On the Missouri River, near the center of the state, there are only a few bees. The river flows for a distance of 547 miles in South Dakota, and the flood plains or bottom-lands are about two miles wide. Tracts of timber consisting chiefly of cottonwood, elm, cedar, butternut, and ash occur in the bends and on the islands in the river.
Only a small percentage of the tableland in the northwestern portion of the state at the beginning of this century was in farms. Formerly this constituted a vast open range where horses, cattle, and sheep grazed and roamed at will. With the rapid increase in population in recent years the number of farms has greatly increased, and the free range has become much restricted. There are very few colonies of bees reported from any part of this area. The strange formation in the central west of South Dakota, known as the Bad Lands, covers 2000 square miles between the Cheyenne and White rivers. They consist of a labyrinth of winding ravines and narrow ridges which in places widen into broad buttes and rounded domes, often surmounted with slender spires. The region is bounded by a high clay bluff. Very little of it can be used for farming.

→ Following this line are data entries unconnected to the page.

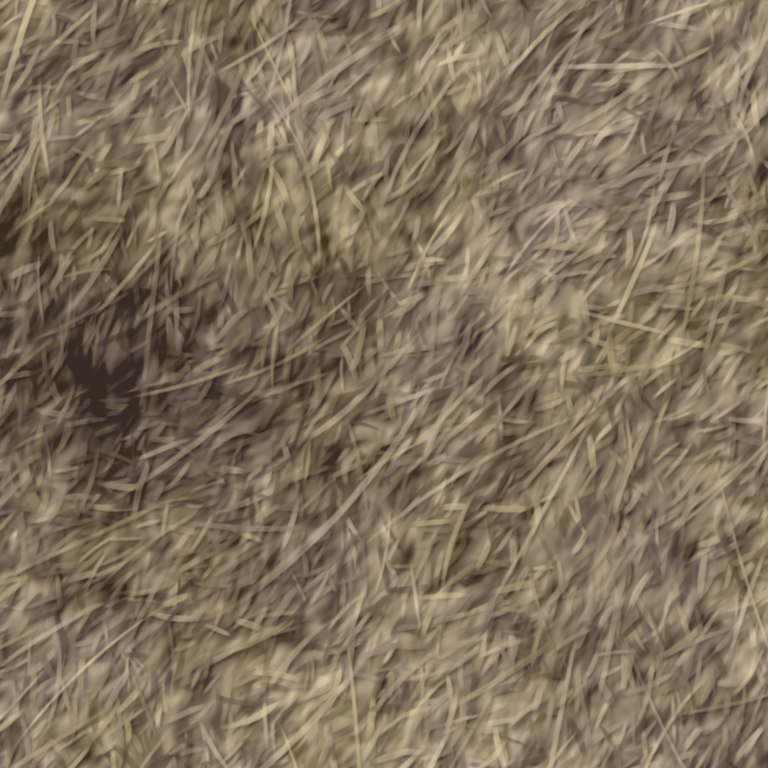
This texture is drawn by a WebGL 1 fragment shader. Its source:

```glsl
precision highp float;
uniform vec2 u_resolution;
// Dry, matted grass: streaked noise for the thatch, then jittered grids of
// narrow blades painted from short and dense to long and sparse, each with
// a thin shadow. Tone and warmth are kept apart and coloured at the end.

const vec3 SHADE = vec3(0.22, 0.17, 0.135);
const vec3 STRAW = vec3(0.75, 0.68, 0.565);
const vec3 WARM_SHIFT = vec3(0.012, 0.010, -0.036);
const float LEAN = 0.98; // usual blade direction in radians
const float EXPOSURE = 0.13;

vec4 hash4(vec2 p) {
  vec4 q = fract(p.xyxy * vec4(0.1031, 0.1030, 0.0973, 0.1099));
  q += dot(q, q.wzxy + 33.33);
  return fract((q.xxyz + q.yzzw) * q.zywx);
}

float noise(vec2 p) {
  vec2 i = floor(p);
  vec2 f = fract(p);
  f = f * f * (3.0 - 2.0 * f);
  float low = mix(hash4(i).x, hash4(i + vec2(1.0, 0.0)).x, f.x);
  float high = mix(hash4(i + vec2(0.0, 1.0)).x, hash4(i + 1.0).x, f.x);
  return mix(low, high, f.y);
}

// Noise stretched along an angle; frequency is (along, across).
float streaks(vec2 p, float angle, vec2 frequency) {
  vec2 dir = vec2(cos(angle), sin(angle));
  vec2 q = vec2(dot(p, dir), dot(p, vec2(-dir.y, dir.x)));
  return noise(q * frequency + 70.0);
}

// Coverage of a tapered, slightly bowed blade centred on the origin.
float blade(vec2 p, float angle, vec2 halfSize, float bend, float soft) {
  vec2 dir = vec2(cos(angle), sin(angle));
  float along = dot(p, dir) / halfSize.x;
  float across = dot(p, vec2(-dir.y, dir.x));
  across += bend * halfSize.x * (along * along - 0.33);
  float width = halfSize.y * (1.0 - 0.5 * along * along);
  float body = 1.0 - smoothstep(-soft, soft, abs(across) - width);
  return body * (1.0 - smoothstep(0.5, 1.0, abs(along)));
}

// Paints one blade per grid cell over ground = (tone, warmth).
vec2 layBlades(vec2 ground, vec2 p, float cell, vec2 halfSize, float spread,
               float density, vec2 toneRange, float seed, float soft) {
  vec2 home = floor(p / cell);
  for (int y = -1; y <= 1; y++) {
    for (int x = -1; x <= 1; x++) {
      vec2 id = home + vec2(float(x), float(y));
      vec4 place = hash4(id + seed);
      vec4 look = hash4(id + seed + 211.7);
      vec2 root = (id + place.xy) * cell;
      vec2 offset = p - root;
      float angle = LEAN + (place.z + place.w - 1.0) * spread
                  + (noise(root * 6.0 + 31.0) - 0.5) * 0.9;
      float bend = (look.x - 0.5) * 0.26;
      vec2 size = halfSize * mix(vec2(0.45, 0.55), vec2(1.0, 1.3), look.yz);
      float present = step(look.w, density);
      float shadow = blade(offset + vec2(-0.003, 0.003), angle, size, bend, soft * 2.0);
      float cover = blade(offset, angle, size, bend, soft);
      ground.x -= 0.13 * shadow * present;
      float tone = mix(toneRange.x, toneRange.y, fract(look.z * 7.0 + place.x));
      float warmth = fract(look.y * 9.0 + place.y) * 2.0 - 0.85;
      ground = mix(ground, vec2(tone, warmth), cover * present * 0.72);
    }
  }
  return ground;
}

// Broad light and dark areas, with a shaded hollow on the left.
float broadShade(vec2 p) {
  vec2 hollow = (p - vec2(0.17, 0.50)) * vec2(3.4, 4.8);
  float edge = 1.0 * (noise(p * 8.0 + 5.0) - 0.5);
  float dark = exp(-dot(hollow, hollow) + edge);
  float patches = noise(p * 5.0 + 17.0) - 0.5;
  float clumps = noise(p * 13.0 + 57.0) - 0.5;
  return 0.18 * patches + 0.22 * clumps - 0.36 * dark;
}

void main() {
  vec2 p = gl_FragCoord.xy / u_resolution.y;
  float soft = max(0.0019, 0.7 / u_resolution.y);

  // Thatch: warped streaks with dark gaps
  vec2 warp = vec2(noise(p * 14.0), noise(p * 14.0 + 40.0)) - 0.5;
  vec2 q = p + 0.035 * warp;
  float thatch = streaks(q, LEAN, vec2(30.0, 90.0));
  float gaps = streaks(q, LEAN - 0.4, vec2(40.0, 65.0));
  vec2 ground = vec2(0.08 + 0.45 * thatch + 0.35 * gaps, noise(p * 25.0) - 0.5);

  // Short, dense litter
  for (int i = 0; i < 6; i++) {
    float layer = float(i);
    ground = layBlades(ground, p + layer * 0.013, 0.04, vec2(0.039, 0.0038),
                       1.25, 0.88, vec2(0.18, 0.88), 37.0 + layer * 53.0, soft);
  }
  // Medium blades and long pale stalks
  for (int i = 0; i < 2; i++) {
    float layer = float(i);
    ground = layBlades(ground, p + layer * 0.041, 0.1, vec2(0.095, 0.0034),
                       1.1, 0.6, vec2(0.5, 0.98), 401.0 + layer * 71.0, soft);
    ground = layBlades(ground, p + layer * 0.117, 0.25, vec2(0.24, 0.0036),
                       0.95, 0.42, vec2(0.7, 1.0), 613.0 + layer * 89.0, soft);
  }

  // Blotches and fibre break up the blades, then shading and colour
  float blotch = streaks(q + 0.3, LEAN - 0.2, vec2(28.0, 52.0)) - 0.5;
  float fibre = streaks(q, LEAN + 0.1, vec2(55.0, 130.0)) - 0.5;
  float tone = ground.x + EXPOSURE + 0.34 * blotch + 0.26 * fibre + broadShade(p);
  float warmth = ground.y * 0.65 + 0.8 * (noise(p * 7.0 + 90.0) - 0.5);
  vec3 color = mix(SHADE, STRAW, clamp(tone, 0.0, 1.15));
  gl_FragColor = vec4(color + WARM_SHIFT * warmth, 1.0);
}
```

Irrigation in South Dakota is confined almost wholly to the western counties in the vicinity of the Black Hills, where the irrigation projects, completed or under way, include 201,625 acres. The most important honey plant in this section is alfalfa, of which more than 40,000 acres are grown, much of which is under irrigation. White sweet clover is also of great value, growing abundantly on the banks of the ditches.
Spearfish Valley, in Lawrence County, is the seat of many prosperous farms, luxuriant gardens, thriving fruit groves, and apiaries that average 70 pounds per colony. At St. Onge six apiaries are reported to contain 1400 colonies, and to average about 100 pounds of honey per colony.

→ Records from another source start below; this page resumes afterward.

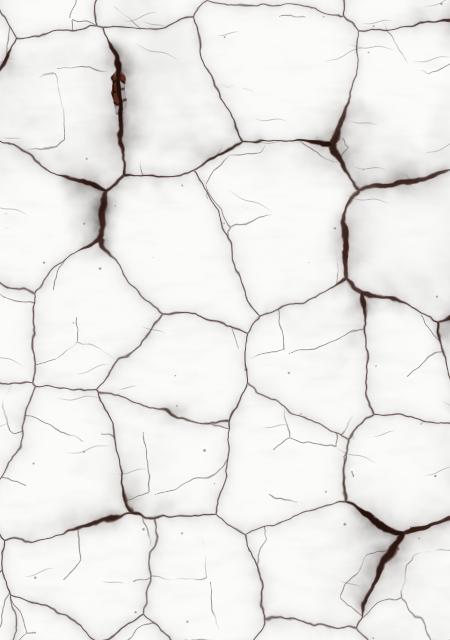
A Shadertoy shader for this texture:

```glsl
vec2 hash2(vec2 c) {
    return fract(sin(vec2(dot(c, vec2(127.1, 311.7)), dot(c, vec2(269.5, 183.3)))) * 43758.5);
}

// Layered, bent sines: roughly -1 to 1
float waves(vec2 p) {
    float sum = 0.0, amp = 0.5;
    for (int i = 0; i < 5; i++) {
        sum += amp * sin(p.x + 1.7 * sin(p.y * 0.8 + float(i))) * sin(p.y + 1.3 * sin(p.x * 0.9));
        p = mat2(1.6, 1.2, -1.2, 1.6) * p + 3.1;
        amp *= 0.5;
    }
    return sum;
}

// Cellular borders: x = distance to border, y = random per border, z = random per cell
vec3 cellBorders(vec2 p) {
    vec2 base = floor(p), nearId = base, toNear = vec2(9.0);
    for (int k = 0; k < 9; k++) {
        vec2 id = base + vec2(k % 3 - 1, k / 3 - 1);
        vec2 toSeed = id + 0.1 + 0.8 * hash2(id) - p;
        if (dot(toSeed, toSeed) < dot(toNear, toNear)) { toNear = toSeed; nearId = id; }
    }
    float border = 9.0;
    vec2 otherId = nearId;
    for (int k = 0; k < 25; k++) {
        vec2 id = nearId + vec2(k % 5 - 2, k / 5 - 2);
        if (k == 12) continue;
        vec2 toSeed = id + 0.1 + 0.8 * hash2(id) - p;
        float d = dot(0.5 * (toNear + toSeed), normalize(toSeed - toNear));
        if (d < border) { border = d; otherId = id; }
    }
    return vec3(border, hash2(nearId + otherId + 0.5).x, hash2(nearId + 7.3).y);
}

float stroke(float d, float halfWidth) {
    float soft = max(1.0 / iResolution.x, 0.002);
    return 1.0 - smoothstep(halfWidth - soft, halfWidth + soft, d);
}

// Short tapered scratches and small specks, one chance of each per grid cell
float blemishes(vec2 p) {
    vec2 g = p * 9.0, base = floor(g);
    float ink = 0.0;
    for (int k = 0; k < 9; k++) {
        vec2 id = base + vec2(k % 3 - 1, k / 3 - 1);
        vec2 r = hash2(id + 31.0), kind = hash2(id + 57.0);
        vec2 q = (g - id - r) / 9.0;
        float tilt = (r.x - 0.5) * 0.9;
        float along = q.x / (0.02 + 0.04 * r.y);
        float across = abs(q.y - tilt * q.x - 0.003 * sin(q.x * 90.0));
        float taper = max(1.0 - along * along, 0.0);
        ink = max(ink, 0.5 * step(kind.x, 0.3) * taper * stroke(across, 0.0006));
        ink = max(ink, 0.6 * step(kind.y, 0.4) * stroke(length(q - 0.03 * (kind - 0.5)), 0.003 * r.x));
    }
    return ink;
}

void mainImage(out vec4 fragColor, in vec2 fragCoord) {
    vec2 p = fragCoord / iResolution.x;
    vec2 warped = p + 0.032 * vec2(waves(p * 9.0), waves(p * 9.0 + 17.0));

    // Main cracks swell into dark fissures and a few open chips
    vec3 plate = cellBorders(warped * 3.8 + 2.0);
    float d = plate.x / 3.8;
    float swell = waves(p * 5.0 + 1.3);
    float heavy = smoothstep(0.05, 0.55, swell);
    float chip = smoothstep(0.52, 0.64, swell);
    float halfWidth = 0.0012 + 0.0055 * heavy * (0.8 + 0.4 * waves(p * 70.0));

    // Paint with faint mottling and brushed streaks
    vec3 color = vec3(0.985, 0.985, 0.98);
    color -= 0.05 * smoothstep(0.1, 0.7, waves(p * 6.0 + 40.0));
    color -= 0.025 * max(waves(p * vec2(22.0, 65.0)), 0.0);

    // Grey shade beside the fissures, uneven from plate to plate
    float shade = heavy * (0.15 + 0.45 * plate.z) * exp(-d / 0.035) + 0.12 * exp(-d / 0.012);
    color *= 1.0 - shade * vec3(0.95, 0.98, 1.0) * (0.85 + 0.4 * waves(p * 40.0));

    // Hairline cracks, broken at the plate borders
    vec3 hair = cellBorders(warped * 6.5 + floor(plate.z * 40.0));
    float fade = step(0.6, hair.y) * smoothstep(-0.35, 0.15, waves(p * 11.0 + 9.0));
    color = mix(color, vec3(0.36, 0.3, 0.28), 0.75 * fade * stroke(hair.x / 6.5, 0.0008));
    color = mix(color, vec3(0.4, 0.35, 0.33), blemishes(p));

    // Chipped patches of rust and grey flakes
    vec3 flake = cellBorders(warped * 45.0);
    vec3 chipColor = mix(vec3(0.36, 0.17, 0.11), vec3(0.64, 0.61, 0.6), step(0.55, flake.z));
    chipColor *= 0.4 + 0.6 * smoothstep(0.0, 0.2, flake.x);
    color = mix(color, chipColor, chip * stroke(d, 0.018 * chip + 0.004 * waves(p * 60.0)));

    // Rusty rim, then the dark core
    color = mix(color, vec3(0.36, 0.17, 0.11), 0.6 * heavy * stroke(d, halfWidth + 0.0015));
    vec3 coreColor = mix(vec3(0.29, 0.21, 0.19), vec3(0.13, 0.06, 0.05), heavy);
    color = mix(color, coreColor, (0.75 + 0.25 * plate.y) * stroke(d, halfWidth));

    fragColor = vec4(clamp(color, 0.0, 1.0), 1.0);
}
```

A most important reclamation project is that of the Belle Fourche Valley, in Butte and Meade counties. The total irrigable area is 100,000 acres, divided into more than 1000 farms. The soil is fertile, and free from alkali and stones. The natural growth in its wild state is sage brush, cactus, and wild wheat grass. “The Belle Fourche Valley,” declares a beekeeper in this locality, “is the best beekeeping county, not only for this state, but for many other states.” At Fruitdale there are many large apiaries which average 100 pounds of honey per colony. One producer of honey is reported to have shipped a carload. An apiarist who has 200 colonies writes that he winters his bees outdoors successfully in well-wrapped hives. At Nisland the apiaries range from fifty to several hundred colonies; a crop is obtained every year, and the surplus may reach 200 pounds per colony. “Beekeeping is as yet primitive in South Dakota, and it will be a long time before, in the Black Hills region, the thousands of pounds of honey which are going to waste will be saved by the bees.”
Total area, 77,520 square miles. Nebraska is a great upland plain, 208 miles wide and 413 miles long, sloping gradually from an altitude of 5000 feet in the extreme western portion to about 1000 feet along the Missouri River, which forms